Lucy Ives

“Are you getting dressed?” Sophie is asking Alison this question.

“Yes,” Alison says. Alison is making something in a jar, pouring in clear liquor.

“What are you doing?” Sophie has her legs crossed, she is sitting up straight in her chair next to Arthur, peeling a label off of a beer bottle. Her eyebrows are like two black bolts of lightning, Arthur thinks, in a weak metaphor, if lightning were made of fine black hairs, were tiny, and on Sophie’s face. She is looking out from under the eyebrows, sort of flicking her eyes against Catherine’s drink.

“What?” says Alison. “It’s prom.

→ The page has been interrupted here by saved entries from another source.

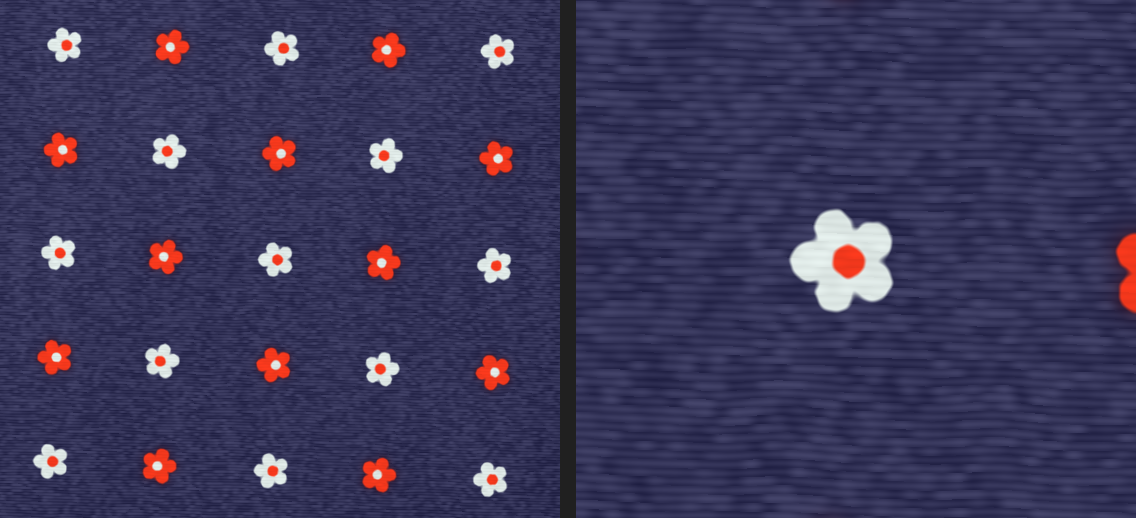
Left: the whole. Right: its middle third, enlarged.
Reproduce this pattern procedurally as a Shadertoy shader.

```glsl
// Navy ribbed cotton with a 5 x 5 grid of small five-petal flowers, white and red by turns.
// Each pixel finds its slightly skewed grid cell, then measures a distance to petals and eye.
// A broken horizontal rib, soft streaks and slow shading make up the cloth.

// Lengths are fractions of the canvas height
const vec2 PITCH = vec2(0.2107, 0.2037);
const vec2 GRID_SHIFT = vec2(-0.004, -0.001);
const float STAGGER = 0.0098;      // odd columns sit to the left
const vec2 SHEAR = vec2(0.0051, -0.0058);  // x per row, y per column
const vec2 FAN = vec2(-0.0009, 0.0015);    // skew growing away from the middle
const float JITTER = 0.002;

const float PETAL_RING = 0.0218;
const float PETAL_RADIUS = 0.0124;
const float CORE_RADIUS = 0.0190;
const float PETAL_BLEND = 0.0050;
const float EYE_OFFSET = 0.0026;
const float EYE_RED_RADIUS = 0.0104;
const float EYE_WHITE_RADIUS = 0.0092;
const float HALO_WIDTH = 0.0045;
const float INK_BLEED = 0.0010;

const float RIBS = 178.0;          // ribs over the canvas height
const float RIB_TILT = 0.022;
const float RIB_DEPTH = 0.38;
const float YARN_DEPTH = 0.65;

const vec3 NAVY = vec3(0.145, 0.145, 0.285);
const vec3 NAVY_WORN = vec3(0.285, 0.285, 0.435);
const vec3 WHITE = vec3(0.87, 0.91, 0.90);
const vec3 RED = vec3(0.96, 0.22, 0.11);
const vec3 HALO = vec3(0.22, 0.09, 0.17);
const float TAU = 6.28318;

float hash(vec2 p) {
    vec3 q = fract(p.xyx * vec3(0.1031, 0.1030, 0.0973));
    q += dot(q, q.yzx + 33.33);
    return fract((q.x + q.y) * q.z);
}

float noise(vec2 p) {
    vec2 c = floor(p), f = fract(p);
    f = f * f * (3.0 - 2.0 * f);
    return mix(mix(hash(c), hash(c + vec2(1, 0)), f.x),
               mix(hash(c + vec2(0, 1)), hash(c + vec2(1, 1)), f.x), f.y);
}

float smoothMin(float a, float b, float k) {
    float h = max(k - abs(a - b), 0.0) / k;
    return min(a, b) - 0.25 * h * h * k;
}

// Middle of the flower in a given column and row
vec2 flowerCentre(vec2 cell) {
    vec2 centre = GRID_SHIFT + cell * PITCH + SHEAR * cell.yx + FAN * cell.x * cell.y;
    centre.x -= STAGGER * mod(cell.x, 2.0);
    return centre + JITTER * (vec2(hash(cell + 11.0), hash(cell + 29.0)) - 0.5);
}

// Distance to five rounded petals; the first petal points left
float petals(vec2 p, vec2 cell) {
    float d = length(p) - CORE_RADIUS;
    float turn = 0.5 * TAU + 0.16 * (hash(cell + 5.0) - 0.5);
    for (int i = 0; i < 5; i++) {
        float k = float(i);
        float angle = turn + TAU * k / 5.0;
        float size = PETAL_RADIUS * (0.95 + 0.1 * hash(cell * 7.0 + k + 40.0));
        vec2 tip = PETAL_RING * vec2(cos(angle), sin(angle));
        d = smoothMin(d, length(p - tip) - size, PETAL_BLEND);
    }
    return d;
}

// Lightness of the weave, 0 for deep dye to 1 for worn yarn
float weave(vec2 p) {
    float v = (p.y + RIB_TILT * p.x) * RIBS + 0.5 * noise(p * 22.0);
    float row = floor(v);
    float fade = 1.0 - smoothstep(0.45, 0.9, RIBS / iResolution.y);
    float rib = -0.5 * cos(TAU * v) * fade;
    float yarn = noise(vec2(p.x * RIBS * 0.55 + 50.0 * hash(vec2(row, 3.0)), row)) - 0.5;
    float streak = noise(vec2(p.x * 30.0, p.y * 3.0) + 60.0) - 0.5;
    float cloud = noise(p * 4.0 + 20.0) - 0.5;
    float slope = 0.14 * p.y - 0.10 * p.x;
    return 0.38 + RIB_DEPTH * rib + YARN_DEPTH * yarn * fade
         + 0.14 * streak + 0.14 * cloud + slope;
}

void mainImage(out vec4 fragColor, in vec2 fragCoord) {
    vec2 p = (fragCoord - 0.5 * iResolution.xy) / iResolution.y;
    float edge = 0.7 / iResolution.y + INK_BLEED;

    // Cloth
    float tone = weave(p);
    vec3 colour = mix(NAVY, NAVY_WORN, clamp(tone, -0.2, 1.2));

    // Grid cell, mirrored in odd columns
    vec2 cell = round((p - GRID_SHIFT) / PITCH);
    vec2 local = p - flowerCentre(cell);
    if (mod(cell.x, 2.0) > 0.5) local.x = -local.x;
    bool isRed = mod(cell.x + cell.y, 2.0) > 0.5;

    // Flower, with uneven ink along the threads
    float ragged = 0.0014 * (noise(p * 190.0) - 0.5);
    float petalDist = petals(local + vec2(EYE_OFFSET, 0.0), cell) + ragged;
    float eyeDist = length(local) - (isRed ? EYE_WHITE_RADIUS : EYE_RED_RADIUS) + ragged;
    if (isRed) {
        float halo = exp(-max(petalDist, 0.0) / HALO_WIDTH);
        colour = mix(colour, HALO, 0.7 * halo);
    }
    vec3 ink = mix(isRed ? RED : WHITE, isRed ? WHITE : RED,
                   1.0 - smoothstep(-edge, edge, eyeDist));
    ink *= 1.0 + 0.09 * (tone - 0.38);
    colour = mix(colour, ink, 1.0 - smoothstep(-edge, edge, petalDist));

    fragColor = vec4(clamp(colour, 0.0, 1.0), 1.0);
}
```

I’m not any happier than you.”

“That’s true.” Sophie looks down.

At this moment Arthur hears Grover and the Chloë on the stairs.

“Alison,” Grover is calling.

“Alison!” Chloë is pretending to scream. Arthur can tell that Chloë already has her dress on, and he does not look forward to seeing it. He also realizes that he is sitting in a house full of girls who are getting ready for the prom, before the prom. He is wondering how this happened and what became of his own male friends, if he ever had them, what they are doing now. Then Chloë walks into the kitchen, her dress long and black, accentuating pointy yellow shoulders. There is a “keyhole,” a diamond shape cut out of the dress so that the concave plane between her breasts is exposed, the skin there reflecting a long piece of light.